I decided to share our four days in Queensland, Australia in August of 2002. Yes, that was a long time ago and yes, my memory is a little foggy. I always keep a travel journal on our adventures, so I am able to piece together the trip in some detail, but this post will admittedly not go into as much detail as my other destination posts. I will make up for that lack of detail by adding a few more pictures than I usually post. (Also note that digital cameras were fairly new back then, so while the digital photo quality is not as impeccable as you see now, you’ll get the general idea of how beautiful this trip really was.)
(FYI, the details from our entire two-week trip to Australia and New Zealand can be found here.)
After looking at the options for seeing natural wonders (and there were a lot of options), we went with the following itinerary. We spent all five nights in Cairns as our base, in order to see:
- Cape Tribulation,
- The Great Barrier Reef,
- A wildlife reserve in Port Douglas, and
- “The outback.”
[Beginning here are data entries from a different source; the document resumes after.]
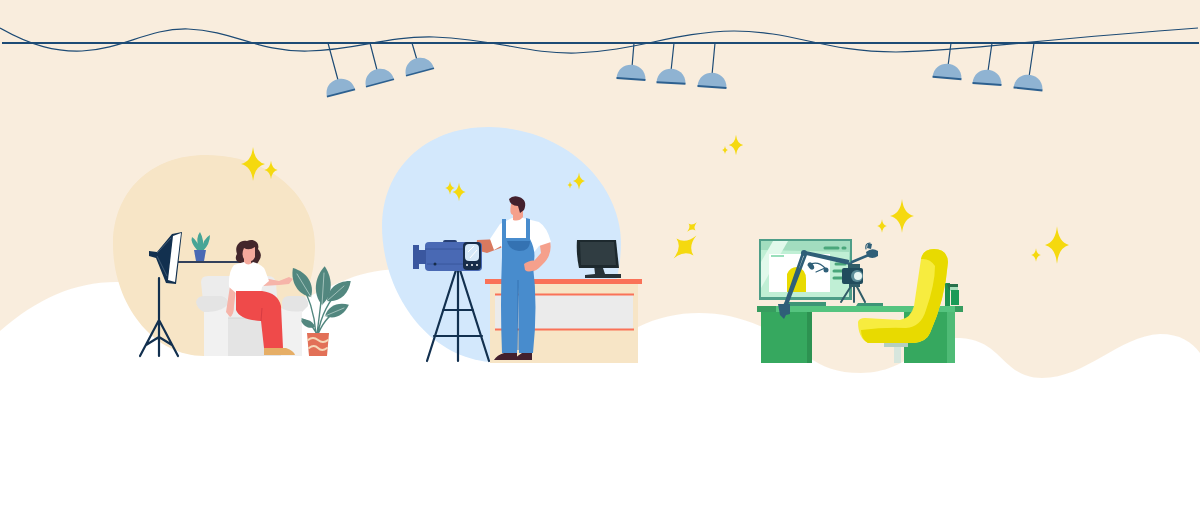
<!DOCTYPE html>
<html lang="en">
<head>
<meta charset="utf-8">
<title>Studio banner</title>
<style>
:root{--cream:#f9eddd;--sand:#f7e5c6;--sky:#d3e8fc;--navy:#12304f;--wire:#1d4b75;--lamp:#8fb3d2;--star:#f5d90f;--red:#ef4a4a;--skin:#f5a08c;--denim:#488ccd;--camera:#4969b4;--coral:#fa7258;--green:#36a85f;--lime:#55c47f;--mint:#c0efd5;--chair:#e8da00;--chair-light:#f7ec3f;--teal:#2f5f78;--leaf:#52877f}
html,body{margin:0;height:100%;overflow:hidden;background:var(--cream)}
svg{display:block;width:1200px;height:531px}
.star{fill:var(--star)}
.wire{fill:none;stroke:var(--wire);stroke-width:1.2}
.line{fill:none;stroke-linecap:round;stroke-linejoin:round}
</style>
</head>
<body>
<svg viewBox="0 0 1200 531" role="img" aria-label="Three studio scenes: an interview, a camera operator and a podcast desk">
<defs>
<path id="star" d="M0-17Q1.5-2.5 12 0Q1.5 2.5 0 17Q-1.5 2.5-12 0Q-1.5-2.5 0-17Z"/>
<g id="shade"><path d="M-14.5 0C-14-19 14-19 14.5 0Z" fill="var(--lamp)"/><path d="M-14.5 0H14.5" stroke="#2d608f" stroke-width="1.8"/></g>
<path id="leaf" d="M0 0C-9-8-9-21 0-31C9-21 9-8 0 0Z"/>
</defs>

<rect width="1200" height="531" fill="var(--cream)"/>
<path id="ground" fill="#fff" d="M0 331C38 298 76 281 120 282C190 284 235 322 290 304C330 290 350 270 400 269C480 270 560 350 638 327C676 308 722 309 760 326C803 346 812 373 861 373C912 372 918 338 960 338C1003 340 1002 378 1042 378C1086 378 1119 336 1160 334C1180 334 1192 342 1200 353V531H0Z"/>

<g id="backdrops">
<path fill="var(--sand)" d="M113 242C114 192 150 155 206 155C268 155 315 195 315 246C315 300 282 357 204 356C152 356 112 302 113 242Z"/>
<path fill="var(--sky)" d="M382 226C382 170 424 127 489 127C566 128 621 184 621 244C620 318 572 363 490 362C423 356 382 288 382 226Z"/>
</g>

<g id="lighting">
<path class="wire" d="M0 28C32 46 56 52 82 51C124 49 148 28 188 29C234 31 258 52 308 51C358 50 384 36 434 37C502 40 526 54 576 53C636 51 674 32 734 31C794 31 824 52 896 52C976 50 1030 40 1198 28"/>
<path d="M2 43H1199" stroke="var(--wire)" stroke-width="1.8"/>
<path class="wire" d="M328 43L338 80M370 43L377 70M412 43L417 60M634 43L632 67M674 43L671 71M715 43L712 75M951 43L948 66M992 43L988 71M1034 43L1029 77"/>
<use href="#shade" transform="translate(341 93) rotate(-14)"/>
<use href="#shade" transform="translate(380 83) rotate(-15)"/>
<use href="#shade" transform="translate(420 72) rotate(-15)"/>
<use href="#shade" transform="translate(631 79) rotate(4)"/>
<use href="#shade" transform="translate(671 83) rotate(3)"/>
<use href="#shade" transform="translate(712 87) rotate(4)"/>
<use href="#shade" transform="translate(947 78) rotate(5)"/>
<use href="#shade" transform="translate(987 84) rotate(4)"/>
<use href="#shade" transform="translate(1028 89) rotate(6)"/>
</g>

<g id="sparkles" class="star">
<use href="#star" transform="translate(253 164)"/>
<use href="#star" transform="translate(271 170) scale(.55)"/>
<use href="#star" transform="translate(459 192) scale(.55)"/>
<use href="#star" transform="translate(450 188) scale(.4)"/>
<use href="#star" transform="translate(579 181) scale(.5)"/>
<use href="#star" transform="translate(570 185) scale(.2)"/>
<use href="#star" transform="translate(736 145) scale(.6)"/>
<use href="#star" transform="translate(725 150) scale(.25)"/>
<use href="#star" transform="translate(685 247) rotate(45) scale(1 .95)"/>
<use href="#star" transform="translate(692 227) rotate(45) scale(.4)"/>
<use href="#star" transform="translate(902 216)"/>
<use href="#star" transform="translate(882 226) scale(.4)"/>
<use href="#star" transform="translate(1057 245) scale(1 1.1)"/>
<use href="#star" transform="translate(1036 255) scale(.4)"/>
</g>

<g id="interview">
<g id="shelf">
<path d="M178 262H241" stroke="#33405a" stroke-width="2"/>
<path fill="#47a596" d="M197 250Q190 242 192 237Q198 241 199 249Q195 238 200 232Q205 241 202 249Q203 239 210 235Q210 244 203 251Z"/>
<path fill="var(--camera)" d="M194 250H206L204 261H196Z"/>
</g>
<g id="softbox">
<path class="line" stroke="var(--navy)" stroke-width="2.2" d="M159 278V356M159 320L140 356M159 320L178 356M146 345L159 337L172 345"/>
<path fill="var(--navy)" d="M149 251L157 252L172 234L182 232L176 284L166 283L156 258L149 256Z"/>
<path fill="#fff" d="M173 236L181 233L175 282L168 280Z"/>
<path fill="none" stroke="#49637c" stroke-width=".8" d="M157 253L171 238M157 256L167 276"/>
</g>
<g id="armchair">
<path fill="#ececec" d="M201 282Q201 276 208 276H268Q275 276 276 283L281 350H208Z"/>
<path fill="#e4e4e4" d="M196 302Q197 296 204 296H221Q228 297 228 304V318H282V302Q283 296 289 296H303Q309 299 308 306L302 312V356H204V312Q197 309 196 302Z"/>
<path fill="#f1f1f1" d="M204 312Q222 312 228 304V356H204ZM281 308Q290 313 302 311V356H281Z"/>
<path d="M228 318H268" stroke="#d5d5d5"/>
</g>
<g id="guest">
<path fill="#43262b" d="M237 254C234 246 240 239 247 241C254 238 260 243 258 249C264 256 259 260 257 264L240 263C235 261 235 257 237 254Z"/>
<path fill="#f4a99c" d="M244 248Q249 251 255 247L255 257Q253 261 251 261L252 267H244V259Q241 254 244 248Z"/>
<path fill="#f6b4a9" d="M230 286L236 289L234 306Q234 315 230 317L226 312ZM264 278L279 281L289 277L293 279L289 284L279 285L263 286Z"/>
<path fill="#fff" d="M234 265L244 262Q248 267 253 262Q263 265 265 270L269 281L262 287L261 293H236L229 287Q228 272 234 265Z"/>
<path fill="var(--red)" d="M236 291H262Q278 293 281 306L283 348H264L261 321Q240 320 236 310Z"/>
<path d="M261 321L262 308" stroke="#d63b42" fill="none"/>
<path fill="#e6ae66" d="M264 348H286Q294 351 295 355H264Z"/>
</g>
<g id="houseplant">
<path class="line" stroke="var(--leaf)" stroke-width="1.4" d="M316 334Q314 304 298 277M317 334Q322 296 324 272M318 334Q322 307 342 287M318 334Q327 313 343 309M317 334Q309 320 302 319"/>
<g fill="var(--leaf)">
<use href="#leaf" transform="translate(311 297) rotate(-32) scale(1.1)"/>
<use href="#leaf" transform="translate(322 305) rotate(4) scale(1.1 1.25)"/>
<use href="#leaf" transform="translate(327 301) rotate(50)"/>
<use href="#leaf" transform="translate(325 316) rotate(65) scale(.85)"/>
<use href="#leaf" transform="translate(315 327) rotate(-65) scale(.5)"/>
</g>
<path class="line" stroke="#b6d0c9" stroke-width=".8" d="M311 297L297 274M322 305L324 273M327 301L344 286M325 316L344 308"/>
<path fill="#e27057" d="M307 333H329L327 356H309Z"/>
<path class="line" stroke="#f6d8b8" stroke-width="2" d="M308 340Q313 336 318 340T328 340M309 348Q314 344 318 348T327 348"/>
</g>
</g>

<g id="filming">
<g id="counter">
<rect x="490" y="283" width="148" height="80" fill="var(--sand)"/>
<rect x="495" y="294" width="138" height="36" fill="#ebebeb"/>
<path d="M495 294.500H634M495 329.500H634" stroke="var(--coral)" stroke-width="2"/>
<rect x="485" y="279" width="157" height="5" fill="var(--coral)"/>
</g>
<g id="monitor">
<path fill="#263238" d="M594 265H602L605 274H621V278H585V275L595 274Z"/>
<path fill="#1d292e" d="M577 240H616L619 268H579Q576 254 577 240Z"/>
<path fill="#303d42" d="M580 242H614L616 265H581Z"/>
</g>
<g id="operator">
<path fill="#d9795f" d="M477 240L500 239L503 247L487 253L476 250Z"/>
<path fill="var(--skin)" d="M539 239L550 241Q553 255 542 265Q534 274 527 271L524 265L534 261L541 253Z"/>
<path fill="#fff" d="M500 224L512 218H523L539 222Q547 227 551 242L539 246L531 256H504L501 246L494 250L490 239Z"/>
<path fill="var(--skin)" d="M511 204H523V217Q519 222 513 220V215Q509 215 511 204Z"/>
<path fill="#43202d" d="M509 199Q513 195 519 197Q528 200 524 210L520 213L518 206Q510 206 509 199Z"/>
<path fill="var(--denim)" d="M502 219L506 219V238H526L526 218L530 219V239Q537 252 533 266Q538 305 533 353H519V287L517 353H502Q500 305 502 257Z"/>
<path fill="#3472b2" d="M507 241H530Q530 251 519 251Q509 250 507 241Z"/>
<path d="M518 280V350" stroke="#3472b2"/>
<path fill="var(--skin)" d="M524 264Q532 258 539 262L538 268Q529 274 525 270Z"/>
<path fill="#43202d" d="M494 360Q497 355 504 353H517V360ZM514 360Q518 355 522 353H532V360Z"/>
</g>
<g id="film-camera">
<path class="line" stroke="var(--navy)" stroke-width="2.2" d="M456 270L427 361M458 270V361M460 270L489 361M443 310H473M434 336H482"/>
<rect x="443" y="240" width="14" height="6" rx="2" fill="#263f73"/>
<rect x="425" y="242" width="57" height="29" rx="4" fill="var(--camera)"/>
<path fill="#3a579f" d="M413 245H419V250H426V264H419V269H413Z"/>
<path d="M425 249H463M427 264H463" stroke="#38569c"/>
<rect x="463" y="242" width="18" height="28" rx="4" fill="#172d4a"/>
<rect x="465" y="244" width="14" height="17" rx="4" fill="#d5e9f9"/>
<path d="M468 252L474 246M470 258L477 250" stroke="#fff"/>
<g fill="#fff"><circle cx="467" cy="265" r="1"/><circle cx="472" cy="265" r="1"/><circle cx="477" cy="265" r="1"/></g>
<circle cx="435" cy="264" r="1.500" fill="#172d4a"/>
</g>
</g>

<g id="podcast">
<g id="screen">
<path fill="#4e9e88" d="M759 239H852V300H759Z"/>
<path fill="var(--mint)" d="M761 241H850L849 297H761Z"/>
<path fill="#a2ddbf" d="M761 241H850V252L761 250Z"/>
<path fill="#e1f9eb" d="M773 241H788L761 288V262Z"/>
<path fill="#fff" d="M769 254H830V292H769Z"/>
<path d="M771 256H784" stroke="#99dfbb" stroke-width="2"/>
<path fill="var(--chair)" d="M787 292V274Q790 267 797 267Q806 269 806 279V292Z"/>
<path class="line" stroke="#4aa77b" stroke-width="3" d="M825 248H838M843 248H845M836 264H845M834 271H846M834 278H845"/>
</g>
<g id="desk">
<rect x="761" y="311" width="51" height="52" fill="var(--green)"/>
<path fill="#2d9251" d="M807 311H812V363H807Z"/>
<rect x="904" y="311" width="51" height="52" fill="var(--green)"/>
<path fill="#4fbb76" d="M947 311H955V363H947Z"/>
<rect x="757" y="306" width="206" height="6" fill="var(--lime)"/>
<path fill="#379d5f" d="M757 306H776V312H757ZM955 306H963V312H955Z"/>
<path fill="#3d9576" d="M785 302H826V306H782ZM858 303H883V306H856Z"/>
<path fill="#1d9150" d="M945 283H950V306H945Z"/>
<path fill="#27714b" d="M947 284H958V290H949Z"/>
<path fill="#a9dfbd" d="M950 287H958V291H950Z"/>
<rect x="951" y="290" width="8" height="15" fill="#1a9b57"/>
</g>
<g id="recording-gear">
<path class="line" stroke="var(--teal)" stroke-width="2.600" d="M785 305L803 253L851 264M787 304L806 254M804 252L848 261M852 262L871 254"/>
<path class="line" stroke="var(--teal)" stroke-width="1.200" d="M808 265Q818 260 825 268L816 272M866 249Q865 243 870 243"/>
<circle cx="804" cy="253" r="3" fill="var(--teal)"/>
<ellipse cx="811" cy="266" rx="2.500" ry="4" fill="var(--teal)" transform="rotate(-35 811 266)"/>
<circle cx="826" cy="270" r="2.500" fill="var(--teal)"/>
<path fill="var(--teal)" d="M866 252Q872 247 878 251V256Q872 260 867 256ZM868 243L872 244L871 249L867 248Z"/>
<path fill="var(--teal)" d="M778 304H790V314L786 315L784 319L780 315Z"/>
<path class="line" stroke="#315d68" stroke-width="2" d="M853 283L841 302M854 283V302M855 283L865 302"/>
<path fill="#315d68" d="M848 264H860V268H848ZM849 283H860V287H849Z"/>
<rect x="842" y="268" width="21" height="16" rx="2" fill="#214c5d"/>
<circle cx="857" cy="276" r="6" fill="#5d8d99"/><circle cx="858" cy="276" r="4" fill="#e6f5f2"/>
</g>
<g id="desk-chair">
<path fill="#d7e6dd" d="M894 343H901V363H894Z"/>
<path fill="#b5cfc1" d="M884 343H908V347H884Z"/>
<path fill="var(--chair-light)" d="M858 322Q859 318 865 318L900 320Q911 318 914 306L921 259Q923 249 934 249Q947 249 948 262Q945 300 930 333Q926 342 914 343H868Q858 338 858 322Z"/>
<path fill="var(--chair)" d="M921 259Q923 249 934 249Q947 249 948 262Q945 300 930 333Q927 341 914 343H868Q861 339 861 330Q885 327 906 328Q921 327 926 310Q935 284 935 266Q930 258 921 259Z"/>
</g>
</g>
</svg>
</body>
</html>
For those not familiar with the geography in Australia and New Zealand, none of these locations is close to the others. Melbourne is about 1,800 miles from Cairns. That’s 300 miles longer than the distance from Florida to Maine. And New Zealand is a 4.5 hour flight from Cairns. We knew we were going to be spending a decent amount of our two weeks in transit. But those were the areas we wanted to see, so that was the sacrifice we made.
We rented a vehicle in Cairns. My husband did all the driving. This was an adventure, driving on the wrong side of the road for us, with the steering wheel of the vehicle also on the wrong side of the car for us. A few unforeseen difficulties arose, but he got used to it eventually.
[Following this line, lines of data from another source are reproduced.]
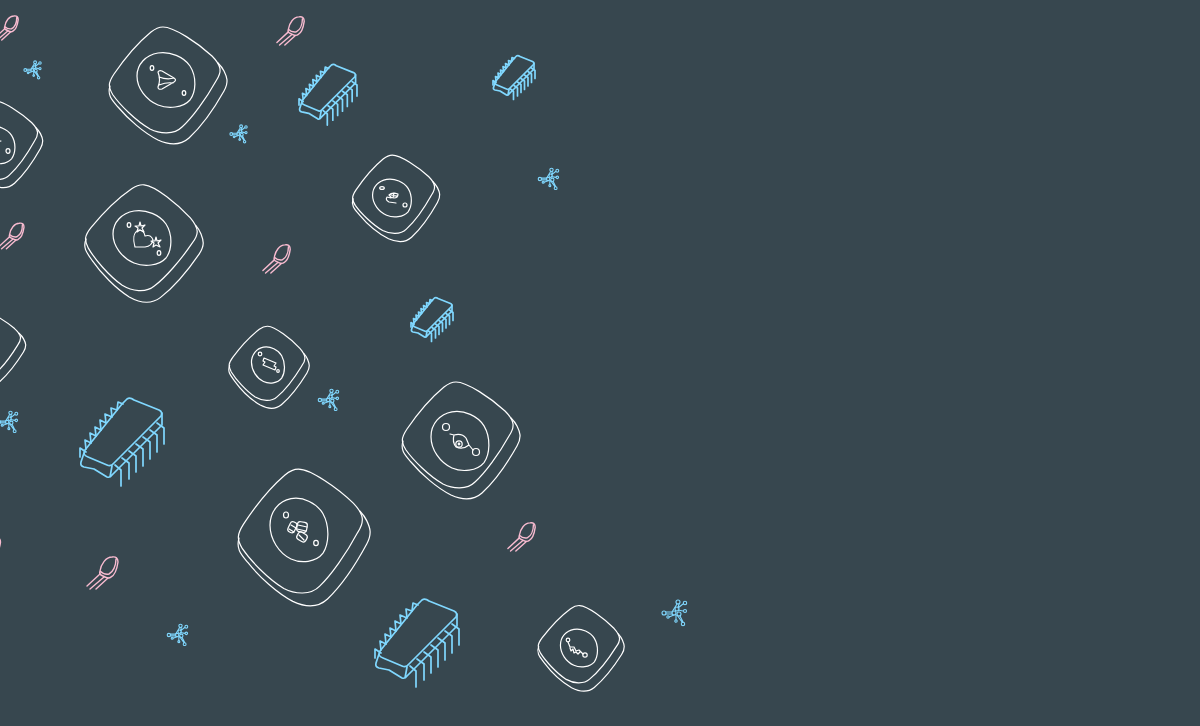
<!DOCTYPE html>
<html lang="en">
<head>
<meta charset="utf-8">
<title>Electronics pattern background</title>
<style>
:root { --slate: #37474f; --white: #ffffff; --sky: #80d8ff; --pink: #f8bbd0; }
html, body { margin: 0; width: 1200px; height: 726px; overflow: hidden; background: var(--slate); }
svg { display: block; }
path, circle, ellipse { vector-effect: non-scaling-stroke; }
.line { fill: none; stroke-linecap: round; stroke-linejoin: round; }
.buttons { stroke: var(--white); stroke-width: 1.2; }
.chips { stroke: var(--sky); stroke-width: 1.7; }
.sensors { stroke: var(--sky); stroke-width: 1.1; }
.leds { stroke: var(--pink); stroke-width: 1.4; }
</style>
</head>
<body>
<svg width="1200" height="726" viewBox="0 0 1200 726" role="img" aria-label="Line drawings of buttons, chips, LEDs and sensors on slate">
  <defs>
    <g id="button">
      <path d="M-5 -58C6 -58 30 -42 44 -29C54 -19 54 -13 48 -4C38 14 24 33 14 42C6 50 -8 49 -18 44C-32 36 -48 20 -55 10C-60 2 -60 -2 -54 -11C-43 -27 -28 -44 -17 -53C-12 -57 -9 -58 -5 -58Z"/>
      <path d="M-58 1C-61 10 -56 15 -50 22C-40 34 -24 48 -10 55C1 60 12 61 21 53C34 41 47 22 56 6C61 -3 59 -8 56 -14Q54 -18 50 -22"/>
    </g>
    <path id="window" d="M-8 -27C4 -29 18 -23 24 -14C31 -3 30 12 24 20C17 28 2 29 -8 25C-20 20 -29 8 -29 -4C-29 -16 -20 -25 -8 -27Z"/>
    <g id="chip">
      <path d="M5 -42Q8 -44 12 -41L37 -31Q41 -29 39 -25L-8 22Q-11 26 -15 24L-34 16Q-40 14 -37 9L0 -37Z"/>
      <path d="M-38 12L-41 21Q-42 25 -38 26L-28 28L-15 36Q-12 37 -10 34L40 -16L40 -28M-10 25L-12 36"/>
      <path d="M-7 24L-1 29V45M0 17L7 22V38M7 10L14 15V31M14 3L21 8V25M21 -4L28 1V18M28 -11L35 -6V11M35 -18L42 -13V3"/>
      <path d="M-42 16V7L-36 11M-36 8L-37 -1L-31 2L-32 -8L-26 -5L-27 -14L-21 -11L-22 -21L-16 -18L-17 -27L-10 -24L-11 -33L-5 -31L-4 -39L1 -37"/>
    </g>
    <g id="led">
      <path d="M-3 -2C-2 -9 3 -16 9 -16Q15 -17 15 -11C14 -4 12 2 8 4Q6 6 2 4L-2 2Q-4 1 -3 -2Q1 2 6 1C10 -1 13 -7 13 -14"/>
      <path d="M-3 1L-16 13M1 4L-13 16M5 5L-7 16"/>
    </g>
    <g id="sensor">
      <path d="M-9 -1L-3 -1L2 -9M-9 1L-3 1M4 -9L3 -5L8 -9M3 -3L8 -2M-1 2L-6 4M1 2L1 7M2 2L7 9M5 3L8 9"/>
      <circle cx="3" cy="-11" r="2"/><circle cx="10" cy="-10" r="1.7"/>
      <circle cx="-11" cy="0" r="2"/><circle cx="10" cy="-2" r="1.5"/>
      <circle cx="2" cy="-4" r="2"/><circle cx="-1" cy="0" r="2"/><circle cx="4" cy="1" r="2"/>
      <circle cx="-7" cy="4" r="1.2"/><circle cx="1" cy="8" r="1.2"/><circle cx="8" cy="11" r="1.7"/>
    </g>
    <path id="star" d="M0 -5L1 -1L5 -2L2 1L4 5L0 3L-3 5L-2 1L-5 -1L-1 -1Z"/>
  </defs>

  <rect width="1200" height="726" fill="var(--slate)"/>

  <g class="line buttons">
    <g id="button-wedge">
      <use href="#button" transform="translate(168 85)"/>
      <use href="#window" transform="translate(166 80)"/>
      <path d="M158 72Q159 70 162 71L174 78Q177 80 174 82L162 89Q158 90 158 87Q161 80 158 72ZM159 77Q167 80 174 78M159 85Q167 82 173 83"/>
      <ellipse cx="152" cy="68" rx="1.8" ry="2.3"/><ellipse cx="184" cy="93" rx="1.8" ry="2.3"/>
    </g>
    <g id="button-heart">
      <use href="#button" transform="translate(144 243) rotate(5)"/>
      <use href="#window" transform="translate(142 238)"/>
      <path d="M135 247C133 240 133 232 139 230Q144 230 145 236Q151 234 153 240Q152 246 145 247Z"/>
      <use href="#star" transform="translate(140 227)"/><use href="#star" transform="translate(156 242)"/>
      <ellipse cx="129" cy="225" rx="1.8" ry="2.3"/><ellipse cx="159" cy="253" rx="1.8" ry="2.3"/>
    </g>
    <g id="button-hand">
      <use href="#button" transform="translate(396 198) scale(.74)"/>
      <use href="#window" transform="translate(392 198) scale(.67 .69)"/>
      <path d="M396 203L389 202Q385 200 387 197L391 198M389 195Q392 192 398 194Q398 198 394 198Q391 198 389 195M391 195L397 196M394 193L393 198"/>
      <ellipse cx="382" cy="188" rx="2.3" ry="1.4"/><ellipse cx="405" cy="205" rx="2" ry="2"/>
    </g>
    <g id="button-ticket">
      <use href="#button" transform="translate(269 367) scale(.68 .7) rotate(3)"/>
      <use href="#window" transform="translate(268 365) scale(.57 .66)"/>
      <path d="M264 358L276 363L274 366L276 367L275 370L263 365L265 362L263 361Z"/>
      <circle cx="260" cy="354" r="1.8"/><circle cx="278" cy="371" r="1.3"/>
    </g>
    <g id="button-eye">
      <use href="#button" transform="translate(461 440)"/>
      <use href="#window" transform="translate(460 441) scale(1 1.08)"/>
      <path d="M450 434L454 435Q462 433 466 438L469 445L473 450M454 435Q452 442 456 447Q463 450 469 445"/>
      <circle cx="459" cy="444" r="3.2"/><circle cx="459" cy="444" r=".8"/>
      <circle cx="446" cy="427" r="3.5"/><circle cx="476" cy="452" r="3.5"/>
    </g>
    <g id="button-barrels">
      <use href="#button" transform="translate(304 537) scale(1.12 1.17)"/>
      <use href="#window" transform="translate(299 530) scale(1 1.16)"/>
      <rect x="289" y="522" width="7" height="11" rx="3" transform="rotate(25 293 527)"/>
      <rect x="297" y="522" width="10" height="10" rx="3" transform="rotate(10 302 527)"/>
      <rect x="297" y="533" width="10" height="8" rx="3" transform="rotate(30 302 537)"/>
      <path d="M291 525L296 528M289 529L294 532M298 525L307 527M297 529L306 531M299 535L304 540"/>
      <ellipse cx="286" cy="515" rx="2.5" ry="3"/><ellipse cx="316" cy="543" rx="2.3" ry="2.6"/>
    </g>
    <g id="button-wave">
      <use href="#button" transform="translate(581 648) scale(.73) rotate(3)"/>
      <use href="#window" transform="translate(579 648) scale(.64 .69)"/>
      <path d="M568 642L570 647L574 647L576 651L579 650L583 654M570 648L571 651L573 649L574 653L576 652L578 654L580 652"/>
      <circle cx="568" cy="640" r="1.8"/><circle cx="585" cy="655" r="2.2"/>
    </g>
    <g id="edge-buttons">
      <use href="#button" transform="translate(-1 144) scale(.74)"/>
      <use href="#window" transform="translate(-5 145) scale(.69)"/>
      <path d="M-5 142L1 141"/><ellipse cx="8" cy="151" rx="2" ry="2.3"/>
      <use href="#button" transform="translate(-18 348) scale(.74 .67)"/>
    </g>
  </g>

  <g class="line chips">
    <use href="#chip" transform="translate(122 441)"/>
    <use href="#chip" transform="translate(417 642)"/>
    <use href="#chip" transform="translate(328 94) scale(.69)"/>
    <use href="#chip" transform="translate(514 77) scale(.5)"/>
    <use href="#chip" transform="translate(432 319) scale(.5)"/>
  </g>

  <g class="line leds">
    <use href="#led" transform="translate(103 573)"/>
    <use href="#led" transform="translate(291 31) scale(.88)"/>
    <use href="#led" transform="translate(277 259) scale(.88)"/>
    <use href="#led" transform="translate(522 537) scale(.88)"/>
    <use href="#led" transform="translate(12 236) scale(.8)"/>
    <use href="#led" transform="translate(7 28) scale(.75)"/>
    <use href="#led" transform="translate(-13 552) scale(.9)"/>
  </g>

  <g class="line sensors">
    <use href="#sensor" transform="translate(675 613)"/>
    <use href="#sensor" transform="translate(549 179) scale(.83)"/>
    <use href="#sensor" transform="translate(239 134) scale(.7)"/>
    <use href="#sensor" transform="translate(33 70) scale(.7)"/>
    <use href="#sensor" transform="translate(329 400) scale(.83)"/>
    <use href="#sensor" transform="translate(8 422) scale(.83)"/>
    <use href="#sensor" transform="translate(178 635) scale(.83)"/>
  </g>
</svg>
</body>
</html>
We were excited to spend five nights in the same hotel in Cairns, rather than hotel hopping every night. Cairns is the jumping-off point for the Great Barrier Reef, and the warm, tropical climate was lovely. Our view from our hotel was stunning.
The next day we took a drive to Cape Tribulation. It was a long drive with a lot of curves and big speed bumps, but look at that view.
On our third day in Cairns, well, we just needed a day to catch up. We did laundry, went shopping, and ran errands. And that was it. No guilt. It was just what we needed in order to recharge mid-trip.
Great Barrier Reef
We went snorkeling on the Great Barrier Reef on our fourth day in Queensland. What an amazing experience! Based on recommendations we’d gotten before the trip, we took a Tusa boat, and it was a good choice. It wasn’t as big as some of the other tour boats. The boat ride to the reef was about 1.5 hours, I believe. We used a disposable underwater camera, and the pictures turned out pretty great. Unfortunately, we haven’t gotten the pictures translated to digital, so you’re just going to have to take my word for it. We both went out snorkeling early on in the boat ride, and then I went by myself later. I came back to find my husband on the deck reading a book while three beautiful Italian women were sunbathing around him. Hmmm… 🙂
Nature Reserve and “The Outback”
On our final day in Queensland we decided we should try to actually see some of Australia’s famous wildlife. We’d only seen road-killed kangaroos and wallabies up to that point. So our first stop was at a wildlife sanctuary in Port Douglas. We saw kangaroos, wallabies, crocodiles, emus, koalas, cassowaries, and all kinds of native wildlife. Even though we had to pay to see Aussie wildlife, we were glad we did.
Next, since my husband was itching to see “the outback,” we decided to drive inland from the coast to see what we could find. Turns out that you don’t have to drive very far away from the coast to feel like you’re in the middle of nowhere. I believe we only drove in about 60 miles. We found ourselves in the Atherton Tablelands area, and the roads were gravel and washboarded. We saw termite mounds and vast open spaces with nothing, I mean nothing, out there.
- Traveling in winter was definitely great for keeping down tourist traffic on our trip. However, the biggest downside was that our days ended very early. It would have been nice to have early evening time to explore some more, but it was too dark to do so.
- A note on the exchange rate: I didn’t write down our exchange in New Zealand, but it wasn’t quite as good as when we were in Australia. When we went in 2002, the exchange rate was $1 US = $2 Australian. As of the writing of this post, the current exchange rate is $1 US = $1.28 Australian. So we were able to get much more lodging, food, fuel, and souvenirs for our dollar than we could if we took that trip today.
- Before we left, we brought a Kodak disposable camera from the US. It turns out it would have been cheaper to buy the same disposable camera–made by an American company–in Cairns, which is a really touristy town. Go figure.
- According to my journal, we had to pay for ketchup in Australian restaurants. Go figure.
If you find this post useful, check out World is Wide’s other destination posts from our travel bucket list: